So why the long faces? Consolidation got you down? Latest tracking prohibitions making life tough for your tech solution? Old ways of competing for RFPs not working anymore? Yes, change and dislocation are what happens in a dynamic market that's growing geometrically. Our inability to handle that change may be - in part - because we're losing touch with our core beliefs. Into that void, let me toss out a few of my own.
I believe that we must tirelessly align what we do and build with the creation of true value for marketers. The creation, distribution and enhancement of advertising is a means, not an end... a service to business, not a business in itself.
I believe that truth and delivery are not relative terms. When I buy a dozen eggs, it's not OK if two of the slots are empty or half of them are occupied by ping pong balls. Everyone should get what they pay for, every time.
I believe that consolidation of power is inevitable in any open marketplace. I also believe that markets and societies will ultimately reject and create remedies to prevent hegemony. I believe that's happening now.
I believe that the growth curve of digital media consumption and the corresponding shift in marketing behavior are hard trends that will not only continue but accelerate. For those creating real value and operating fundamentally strong businesses, the playing field is still wide open.
I believe that we are approaching the end of iterative thinking, and that very soon we will stop comparing and contrasting what we do with earlier forms of advertising and marketing. For that reason, I believe we need new models of value creation and commerce on which to draw, and new people who don't share our common background.
I believe that in five years the current boundaries between publisher, agency and platform will dissolve, and that anyone threatened by that dissolution will either have left the business or will be looking to.

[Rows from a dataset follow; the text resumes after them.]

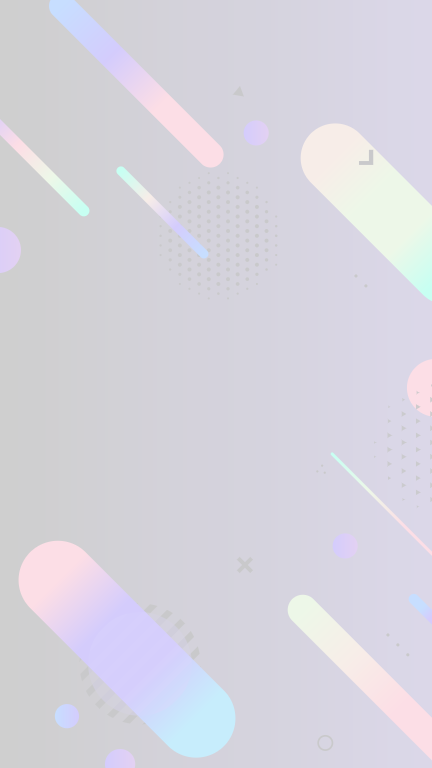
A Shadertoy shader for this background:

```glsl
// Pastel diagonal capsules, gradient discs and grey ornaments on a soft grey-lavender field.

const vec3 BLUE = vec3(0.78, 0.87, 1.0);
const vec3 LAVENDER = vec3(0.83, 0.80, 0.99);
const vec3 PINK = vec3(0.99, 0.87, 0.90);
const vec3 CREAM = vec3(0.97, 0.93, 0.91);
const vec3 LIME = vec3(0.93, 0.97, 0.91);
const vec3 MINT = vec3(0.78, 1.0, 0.95);
const vec3 AQUA = vec3(0.78, 0.93, 0.99);
const vec3 GREY = vec3(0.79, 0.79, 0.795);

// Anti-aliased coverage of a signed distance
float fill(float d, float px) { return clamp(0.5 - d / px, 0.0, 1.0); }

// Four evenly spaced colour stops
vec3 ramp(vec3 a, vec3 b, vec3 c, vec3 d, float t) {
    t = clamp(t, 0.0, 1.0) * 3.0;
    vec3 col = mix(a, b, min(t, 1.0));
    col = mix(col, c, clamp(t - 1.0, 0.0, 1.0));
    return mix(col, d, clamp(t - 2.0, 0.0, 1.0));
}

float box(vec2 p, vec2 halfSize) {
    vec2 q = abs(p) - halfSize;
    return length(max(q, 0.0)) + min(max(q.x, q.y), 0.0);
}

// Equilateral triangle pointing right
float triangle(vec2 p, float inradius) {
    return max(-p.x, 0.5 * p.x + 0.866 * abs(p.y)) - inradius;
}

mat2 turn(float a) { return mat2(cos(a), sin(a), -sin(a), cos(a)); }

// Capsule running down to the right at 45 degrees, tinted along its axis
void capsule(inout vec3 col, vec2 p, vec2 start, float run, float r,
             vec3 a, vec3 b, vec3 c, vec3 d, float px) {
    vec2 q = p - start;
    float t = dot(q, vec2(0.5, -0.5)) / run;
    float dist = length(q - vec2(run, -run) * clamp(t, 0.0, 1.0)) - r;
    col = mix(col, ramp(a, b, c, d, t), fill(dist, px));
}

// Disc tinted from left to right
void disc(inout vec3 col, vec2 p, vec2 centre, float r, vec3 a, vec3 b, float px) {
    vec2 q = p - centre;
    vec3 tint = mix(a, b, clamp(0.5 + 0.5 * q.x / r, 0.0, 1.0));
    col = mix(col, tint, fill(length(q) - r, px));
}

// Nearest point of a grid whose odd columns drop by half a step
vec2 staggered(vec2 p, vec2 origin, float pitch) {
    vec2 q = (p - origin) / pitch;
    float column = floor(q.x + 0.5);
    float shift = 0.5 * mod(column, 2.0);
    return origin + pitch * vec2(column, floor(q.y - shift + 0.5) + shift);
}

// Row of small dots descending to the right
float trail(vec2 p, vec2 start, int count) {
    float d = 1e3;
    for (int i = 0; i < count; i++)
        d = min(d, length(p - start - float(i) * vec2(2.3, -2.3)) - 0.36);
    return d;
}

void mainImage(out vec4 fragColor, in vec2 fragCoord) {
    // The canvas is 100 units wide
    float px = 100.0 / iResolution.x;
    vec2 p = fragCoord * px;
    vec3 col = mix(vec3(0.81), vec3(0.86, 0.845, 0.915), smoothstep(-0.1, 1.15, p.x / 100.0));
    col = mix(col, vec3(0.83, 0.823, 0.865), 0.5 * fill(abs(p.x - 50.0) - 20.0, 40.0));

    // Halftone circle
    vec2 node = staggered(p, vec2(52.78, 108.7), 2.23);
    float reach = length(node - vec2(50.7, 123.1));
    float dotSize = 0.46 * (1.0 - 0.5 * smoothstep(11.0, 14.5, reach));
    col = mix(col, GREY, fill(length(p - node) - dotSize, px) * step(reach, 14.8));

    // Striped circle, later half hidden by the large capsule
    vec2 s = p - vec2(32.4, 24.1);
    float across = (s.x - s.y) * 0.7071;
    float stripe = abs(across - 3.68 * floor(across / 3.68 + 0.5)) - 0.75;
    float stripes = fill(max(stripe, length(s) - 14.0), px);
    col = mix(col, GREY, stripes);

    // Capsules
    capsule(col, p, vec2(14.35, 176.4), 34.4, 3.0, BLUE, LAVENDER, PINK, PINK, px);
    capsule(col, p, vec2(-3.5, 151.9), 22.9, 1.3, LAVENDER, PINK, LIME, MINT, px);
    capsule(col, p, vec2(28.0, 138.2), 19.2, 1.05, MINT, CREAM, LAVENDER, BLUE, px);
    capsule(col, p, vec2(77.6, 141.2), 26.0, 8.0, CREAM, LIME, LIME, MINT, px);
    capsule(col, p, vec2(13.4, 43.5), 32.0, 9.1, PINK, LAVENDER, LAVENDER, AQUA, px);
    capsule(col, p, vec2(70.1, 36.6), 34.0, 3.5, LIME, CREAM, PINK, PINK, px);
    capsule(col, p, vec2(76.9, 72.7), 25.0, 0.35, MINT, LIME, PINK, PINK, px);
    capsule(col, p, vec2(95.8, 39.1), 6.0, 1.2, BLUE, BLUE, LAVENDER, LAVENDER, px);
    float inside = fill(length(s) - 12.0, px);
    col = mix(col, vec3(0.86, 0.84, 0.98), 0.16 * inside + 0.18 * stripes * inside);

    // Discs
    vec3 mauve = vec3(0.89, 0.82, 0.95);
    disc(col, p, vec2(59.3, 147.0), 2.9, LAVENDER, mauve, px);
    disc(col, p, vec2(-0.5, 119.9), 5.35, LAVENDER, mauve, px);
    disc(col, p, vec2(100.9, 88.0), 6.7, PINK, PINK, px);
    disc(col, p, vec2(79.9, 51.4), 2.9, LAVENDER, mauve, px);
    disc(col, p, vec2(15.5, 12.0), 2.8, BLUE, LAVENDER, px);
    disc(col, p, vec2(27.8, 0.9), 3.5, LAVENDER, mauve, px);

    // Circle of small triangles
    node = staggered(p, vec2(90.05, 83.6), 3.3);
    reach = length(node - vec2(101.2, 74.1));
    float size = 0.36 * (1.0 - 0.6 * smoothstep(11.0, 15.0, reach));
    col = mix(col, GREY, 0.9 * fill(triangle(p - node, size), px) * step(reach, 15.0));

    // Single ornaments: triangle, corner, cross, ring and dots
    float d = triangle(turn(-1.4) * (p - vec2(55.3, 156.4)), 0.75);
    d = min(d, box(p - vec2(84.75, 140.05), vec2(1.65, 0.45)));
    d = min(d, box(p - vec2(85.9, 141.35), vec2(0.5, 1.75)));
    vec2 x = abs(turn(0.7854) * (p - vec2(56.7, 47.0)));
    d = min(d, min(box(x, vec2(2.2, 0.45)), box(x, vec2(0.45, 2.2))));
    d = min(d, abs(length(p - vec2(75.3, 5.8)) - 1.65) - 0.2);
    d = min(d, min(trail(p, vec2(82.4, 113.9), 2), trail(p, vec2(89.8, 30.8), 3)));
    for (int i = 0; i < 3; i++) {
        float a = 2.094 * float(i) + 1.4;
        d = min(d, length(p - vec2(74.4, 69.0) - vec2(cos(a), sin(a))) - 0.25);
    }
    col = mix(col, GREY, fill(d, px));
    fragColor = vec4(col, 1.0);
}
```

I believe that there has never been a better time to be in sales. In the asymmetrical world of today, selling becomes a creative profession, and the seller has more impact on outcomes than ever before.
I believe the future cannot be navigated by historical precedent or experience, only by imagination, ambition and the right questions.
I believe that values are the ultimate platform on which satisfying careers, good businesses and great lives are built. I also believe that there is no team too small or too temporary to benefit from a strong culture.
What do you believe?